### EXERCISE AIM:
Your output should consist of the data, copied exactly.

(Stored data)
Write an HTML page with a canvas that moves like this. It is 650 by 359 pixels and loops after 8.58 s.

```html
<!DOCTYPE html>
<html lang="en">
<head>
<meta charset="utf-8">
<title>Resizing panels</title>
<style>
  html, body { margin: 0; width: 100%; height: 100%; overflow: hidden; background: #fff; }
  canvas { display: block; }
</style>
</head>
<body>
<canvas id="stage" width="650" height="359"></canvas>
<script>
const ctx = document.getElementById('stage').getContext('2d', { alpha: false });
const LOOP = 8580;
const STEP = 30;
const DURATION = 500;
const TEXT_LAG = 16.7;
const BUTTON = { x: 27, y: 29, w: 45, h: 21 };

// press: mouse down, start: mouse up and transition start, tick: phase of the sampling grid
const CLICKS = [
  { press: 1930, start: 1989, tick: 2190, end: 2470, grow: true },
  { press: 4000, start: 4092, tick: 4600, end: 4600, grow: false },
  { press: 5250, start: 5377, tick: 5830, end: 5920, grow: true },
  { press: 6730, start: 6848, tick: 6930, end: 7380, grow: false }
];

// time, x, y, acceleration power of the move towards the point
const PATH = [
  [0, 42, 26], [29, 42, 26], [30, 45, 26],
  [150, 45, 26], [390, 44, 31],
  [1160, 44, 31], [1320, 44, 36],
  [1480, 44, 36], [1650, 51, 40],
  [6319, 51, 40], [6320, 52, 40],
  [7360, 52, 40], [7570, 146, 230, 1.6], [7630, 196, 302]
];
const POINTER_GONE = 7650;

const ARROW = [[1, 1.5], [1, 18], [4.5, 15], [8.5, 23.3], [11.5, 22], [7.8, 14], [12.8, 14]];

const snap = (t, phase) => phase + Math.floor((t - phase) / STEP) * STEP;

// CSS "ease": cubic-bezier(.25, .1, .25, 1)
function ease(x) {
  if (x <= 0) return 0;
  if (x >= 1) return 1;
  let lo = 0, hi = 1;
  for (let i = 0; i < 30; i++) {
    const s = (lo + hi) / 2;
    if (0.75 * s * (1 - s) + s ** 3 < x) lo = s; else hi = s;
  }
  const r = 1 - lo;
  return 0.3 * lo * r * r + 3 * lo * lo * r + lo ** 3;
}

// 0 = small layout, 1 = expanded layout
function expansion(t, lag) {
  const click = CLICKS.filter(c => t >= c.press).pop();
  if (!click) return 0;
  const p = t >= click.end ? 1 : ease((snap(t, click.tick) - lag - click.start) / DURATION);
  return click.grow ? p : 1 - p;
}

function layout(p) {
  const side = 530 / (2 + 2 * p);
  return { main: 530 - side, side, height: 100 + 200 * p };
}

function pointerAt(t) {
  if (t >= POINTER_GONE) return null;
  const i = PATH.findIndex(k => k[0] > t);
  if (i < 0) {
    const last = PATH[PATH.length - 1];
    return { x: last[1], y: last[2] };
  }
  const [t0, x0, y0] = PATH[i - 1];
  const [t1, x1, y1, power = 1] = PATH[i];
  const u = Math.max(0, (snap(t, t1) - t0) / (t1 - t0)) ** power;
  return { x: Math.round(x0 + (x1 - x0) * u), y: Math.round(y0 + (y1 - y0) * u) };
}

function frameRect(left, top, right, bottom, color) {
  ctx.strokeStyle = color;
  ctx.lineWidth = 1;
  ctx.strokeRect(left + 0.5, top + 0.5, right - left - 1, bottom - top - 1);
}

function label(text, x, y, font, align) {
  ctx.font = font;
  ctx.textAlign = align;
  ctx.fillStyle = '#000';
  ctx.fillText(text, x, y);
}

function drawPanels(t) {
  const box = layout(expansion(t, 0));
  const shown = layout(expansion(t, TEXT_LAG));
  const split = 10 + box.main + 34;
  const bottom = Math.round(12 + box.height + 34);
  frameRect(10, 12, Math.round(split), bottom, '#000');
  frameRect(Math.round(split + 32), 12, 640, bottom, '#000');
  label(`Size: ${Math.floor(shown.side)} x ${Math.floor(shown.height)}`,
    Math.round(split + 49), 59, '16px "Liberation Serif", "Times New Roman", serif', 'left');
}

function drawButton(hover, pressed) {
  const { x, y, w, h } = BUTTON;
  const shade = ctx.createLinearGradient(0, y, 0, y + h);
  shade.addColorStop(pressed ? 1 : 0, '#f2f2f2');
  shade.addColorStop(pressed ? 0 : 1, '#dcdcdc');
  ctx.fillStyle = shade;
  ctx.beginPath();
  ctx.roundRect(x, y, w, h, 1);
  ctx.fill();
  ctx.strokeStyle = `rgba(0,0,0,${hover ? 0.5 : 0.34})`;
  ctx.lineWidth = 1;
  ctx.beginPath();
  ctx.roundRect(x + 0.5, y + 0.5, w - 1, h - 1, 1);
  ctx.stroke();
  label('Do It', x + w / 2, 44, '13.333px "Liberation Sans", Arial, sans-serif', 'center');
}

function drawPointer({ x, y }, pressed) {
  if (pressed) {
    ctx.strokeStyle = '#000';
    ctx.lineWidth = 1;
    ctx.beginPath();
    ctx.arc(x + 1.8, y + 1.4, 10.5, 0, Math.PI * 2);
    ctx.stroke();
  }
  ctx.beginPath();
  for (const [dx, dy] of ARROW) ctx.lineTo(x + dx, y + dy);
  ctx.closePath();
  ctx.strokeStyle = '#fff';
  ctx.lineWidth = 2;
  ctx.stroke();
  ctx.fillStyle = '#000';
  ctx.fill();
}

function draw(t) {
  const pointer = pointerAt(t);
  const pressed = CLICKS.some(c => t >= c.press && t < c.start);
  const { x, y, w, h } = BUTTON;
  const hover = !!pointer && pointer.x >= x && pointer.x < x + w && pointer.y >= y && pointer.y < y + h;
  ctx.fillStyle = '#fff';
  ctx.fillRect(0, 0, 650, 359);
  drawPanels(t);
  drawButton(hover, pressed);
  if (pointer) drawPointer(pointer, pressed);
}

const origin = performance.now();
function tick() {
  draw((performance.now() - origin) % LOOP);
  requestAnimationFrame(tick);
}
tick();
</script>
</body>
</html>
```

### ANSWER BOX:
Write an HTML page with a canvas that moves like this. It is 650 by 359 pixels and loops after 8.58 s.

```html
<!DOCTYPE html>
<html lang="en">
<head>
<meta charset="utf-8">
<title>Resizing panels</title>
<style>
  html, body { margin: 0; width: 100%; height: 100%; overflow: hidden; background: #fff; }
  canvas { display: block; }
</style>
</head>
<body>
<canvas id="stage" width="650" height="359"></canvas>
<script>
const ctx = document.getElementById('stage').getContext('2d', { alpha: false });
const LOOP = 8580;
const STEP = 30;
const DURATION = 500;
const TEXT_LAG = 16.7;
const BUTTON = { x: 27, y: 29, w: 45, h: 21 };

// press: mouse down, start: mouse up and transition start, tick: phase of the sampling grid
const CLICKS = [
  { press: 1930, start: 1989, tick: 2190, end: 2470, grow: true },
  { press: 4000, start: 4092, tick: 4600, end: 4600, grow: false },
  { press: 5250, start: 5377, tick: 5830, end: 5920, grow: true },
  { press: 6730, start: 6848, tick: 6930, end: 7380, grow: false }
];

// time, x, y, acceleration power of the move towards the point
const PATH = [
  [0, 42, 26], [29, 42, 26], [30, 45, 26],
  [150, 45, 26], [390, 44, 31],
  [1160, 44, 31], [1320, 44, 36],
  [1480, 44, 36], [1650, 51, 40],
  [6319, 51, 40], [6320, 52, 40],
  [7360, 52, 40], [7570, 146, 230, 1.6], [7630, 196, 302]
];
const POINTER_GONE = 7650;

const ARROW = [[1, 1.5], [1, 18], [4.5, 15], [8.5, 23.3], [11.5, 22], [7.8, 14], [12.8, 14]];

const snap = (t, phase) => phase + Math.floor((t - phase) / STEP) * STEP;

// CSS "ease": cubic-bezier(.25, .1, .25, 1)
function ease(x) {
  if (x <= 0) return 0;
  if (x >= 1) return 1;
  let lo = 0, hi = 1;
  for (let i = 0; i < 30; i++) {
    const s = (lo + hi) / 2;
    if (0.75 * s * (1 - s) + s ** 3 < x) lo = s; else hi = s;
  }
  const r = 1 - lo;
  return 0.3 * lo * r * r + 3 * lo * lo * r + lo ** 3;
}

// 0 = small layout, 1 = expanded layout
function expansion(t, lag) {
  const click = CLICKS.filter(c => t >= c.press).pop();
  if (!click) return 0;
  const p = t >= click.end ? 1 : ease((snap(t, click.tick) - lag - click.start) / DURATION);
  return click.grow ? p : 1 - p;
}

function layout(p) {
  const side = 530 / (2 + 2 * p);
  return { main: 530 - side, side, height: 100 + 200 * p };
}

function pointerAt(t) {
  if (t >= POINTER_GONE) return null;
  const i = PATH.findIndex(k => k[0] > t);
  if (i < 0) {
    const last = PATH[PATH.length - 1];
    return { x: last[1], y: last[2] };
  }
  const [t0, x0, y0] = PATH[i - 1];
  const [t1, x1, y1, power = 1] = PATH[i];
  const u = Math.max(0, (snap(t, t1) - t0) / (t1 - t0)) ** power;
  return { x: Math.round(x0 + (x1 - x0) * u), y: Math.round(y0 + (y1 - y0) * u) };
}

function frameRect(left, top, right, bottom, color) {
  ctx.strokeStyle = color;
  ctx.lineWidth = 1;
  ctx.strokeRect(left + 0.5, top + 0.5, right - left - 1, bottom - top - 1);
}

function label(text, x, y, font, align) {
  ctx.font = font;
  ctx.textAlign = align;
  ctx.fillStyle = '#000';
  ctx.fillText(text, x, y);
}

function drawPanels(t) {
  const box = layout(expansion(t, 0));
  const shown = layout(expansion(t, TEXT_LAG));
  const split = 10 + box.main + 34;
  const bottom = Math.round(12 + box.height + 34);
  frameRect(10, 12, Math.round(split), bottom, '#000');
  frameRect(Math.round(split + 32), 12, 640, bottom, '#000');
  label(`Size: ${Math.floor(shown.side)} x ${Math.floor(shown.height)}`,
    Math.round(split + 49), 59, '16px "Liberation Serif", "Times New Roman", serif', 'left');
}

function drawButton(hover, pressed) {
  const { x, y, w, h } = BUTTON;
  const shade = ctx.createLinearGradient(0, y, 0, y + h);
  shade.addColorStop(pressed ? 1 : 0, '#f2f2f2');
  shade.addColorStop(pressed ? 0 : 1, '#dcdcdc');
  ctx.fillStyle = shade;
  ctx.beginPath();
  ctx.roundRect(x, y, w, h, 1);
  ctx.fill();
  ctx.strokeStyle = `rgba(0,0,0,${hover ? 0.5 : 0.34})`;
  ctx.lineWidth = 1;
  ctx.beginPath();
  ctx.roundRect(x + 0.5, y + 0.5, w - 1, h - 1, 1);
  ctx.stroke();
  label('Do It', x + w / 2, 44, '13.333px "Liberation Sans", Arial, sans-serif', 'center');
}

function drawPointer({ x, y }, pressed) {
  if (pressed) {
    ctx.strokeStyle = '#000';
    ctx.lineWidth = 1;
    ctx.beginPath();
    ctx.arc(x + 1.8, y + 1.4, 10.5, 0, Math.PI * 2);
    ctx.stroke();
  }
  ctx.beginPath();
  for (const [dx, dy] of ARROW) ctx.lineTo(x + dx, y + dy);
  ctx.closePath();
  ctx.strokeStyle = '#fff';
  ctx.lineWidth = 2;
  ctx.stroke();
  ctx.fillStyle = '#000';
  ctx.fill();
}

function draw(t) {
  const pointer = pointerAt(t);
  const pressed = CLICKS.some(c => t >= c.press && t < c.start);
  const { x, y, w, h } = BUTTON;
  const hover = !!pointer && pointer.x >= x && pointer.x < x + w && pointer.y >= y && pointer.y < y + h;
  ctx.fillStyle = '#fff';
  ctx.fillRect(0, 0, 650, 359);
  drawPanels(t);
  drawButton(hover, pressed);
  if (pointer) drawPointer(pointer, pressed);
}

const origin = performance.now();
function tick() {
  draw((performance.now() - origin) % LOOP);
  requestAnimationFrame(tick);
}
tick();
</script>
</body>
</html>
```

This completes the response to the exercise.